» WORK TO BE COMPLETED: The answer must consist of the records, repeated exactly.

» RECORDS PROVIDED:
BEGIN
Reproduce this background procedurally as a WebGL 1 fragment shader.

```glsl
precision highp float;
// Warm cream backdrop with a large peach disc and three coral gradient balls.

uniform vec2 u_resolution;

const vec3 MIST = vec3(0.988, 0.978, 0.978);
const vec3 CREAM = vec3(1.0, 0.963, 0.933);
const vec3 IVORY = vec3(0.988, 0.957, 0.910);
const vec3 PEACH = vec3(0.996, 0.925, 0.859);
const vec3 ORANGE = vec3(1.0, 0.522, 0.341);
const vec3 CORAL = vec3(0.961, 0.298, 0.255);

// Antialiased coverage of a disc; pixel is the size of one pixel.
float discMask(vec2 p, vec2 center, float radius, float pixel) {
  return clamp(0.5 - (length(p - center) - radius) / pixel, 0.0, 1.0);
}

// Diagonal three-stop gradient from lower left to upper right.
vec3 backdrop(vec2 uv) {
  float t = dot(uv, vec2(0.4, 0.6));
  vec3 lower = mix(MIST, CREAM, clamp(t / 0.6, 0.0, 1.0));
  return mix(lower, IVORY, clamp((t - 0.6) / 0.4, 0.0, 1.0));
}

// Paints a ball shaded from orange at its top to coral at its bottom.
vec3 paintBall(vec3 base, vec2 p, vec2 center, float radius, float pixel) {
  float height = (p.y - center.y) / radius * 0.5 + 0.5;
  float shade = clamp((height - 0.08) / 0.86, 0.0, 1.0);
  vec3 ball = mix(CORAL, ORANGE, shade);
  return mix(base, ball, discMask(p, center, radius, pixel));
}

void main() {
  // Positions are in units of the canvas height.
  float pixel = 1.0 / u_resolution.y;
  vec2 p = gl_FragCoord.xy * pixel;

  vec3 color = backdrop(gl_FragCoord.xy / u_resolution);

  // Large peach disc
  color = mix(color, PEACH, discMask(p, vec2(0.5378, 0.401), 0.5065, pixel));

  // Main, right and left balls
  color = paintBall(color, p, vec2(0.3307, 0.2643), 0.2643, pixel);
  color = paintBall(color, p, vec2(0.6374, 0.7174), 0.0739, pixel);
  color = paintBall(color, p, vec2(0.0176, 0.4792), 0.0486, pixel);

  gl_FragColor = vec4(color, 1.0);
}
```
END
» RESPONSE TO THIS EXERCISE:
Reproduce this background procedurally as a WebGL 1 fragment shader.

```glsl
precision highp float;
// Warm cream backdrop with a large peach disc and three coral gradient balls.

uniform vec2 u_resolution;

const vec3 MIST = vec3(0.988, 0.978, 0.978);
const vec3 CREAM = vec3(1.0, 0.963, 0.933);
const vec3 IVORY = vec3(0.988, 0.957, 0.910);
const vec3 PEACH = vec3(0.996, 0.925, 0.859);
const vec3 ORANGE = vec3(1.0, 0.522, 0.341);
const vec3 CORAL = vec3(0.961, 0.298, 0.255);

// Antialiased coverage of a disc; pixel is the size of one pixel.
float discMask(vec2 p, vec2 center, float radius, float pixel) {
  return clamp(0.5 - (length(p - center) - radius) / pixel, 0.0, 1.0);
}

// Diagonal three-stop gradient from lower left to upper right.
vec3 backdrop(vec2 uv) {
  float t = dot(uv, vec2(0.4, 0.6));
  vec3 lower = mix(MIST, CREAM, clamp(t / 0.6, 0.0, 1.0));
  return mix(lower, IVORY, clamp((t - 0.6) / 0.4, 0.0, 1.0));
}

// Paints a ball shaded from orange at its top to coral at its bottom.
vec3 paintBall(vec3 base, vec2 p, vec2 center, float radius, float pixel) {
  float height = (p.y - center.y) / radius * 0.5 + 0.5;
  float shade = clamp((height - 0.08) / 0.86, 0.0, 1.0);
  vec3 ball = mix(CORAL, ORANGE, shade);
  return mix(base, ball, discMask(p, center, radius, pixel));
}

void main() {
  // Positions are in units of the canvas height.
  float pixel = 1.0 / u_resolution.y;
  vec2 p = gl_FragCoord.xy * pixel;

  vec3 color = backdrop(gl_FragCoord.xy / u_resolution);

  // Large peach disc
  color = mix(color, PEACH, discMask(p, vec2(0.5378, 0.401), 0.5065, pixel));

  // Main, right and left balls
  color = paintBall(color, p, vec2(0.3307, 0.2643), 0.2643, pixel);
  color = paintBall(color, p, vec2(0.6374, 0.7174), 0.0739, pixel);
  color = paintBall(color, p, vec2(0.0176, 0.4792), 0.0486, pixel);

  gl_FragColor = vec4(color, 1.0);
}
```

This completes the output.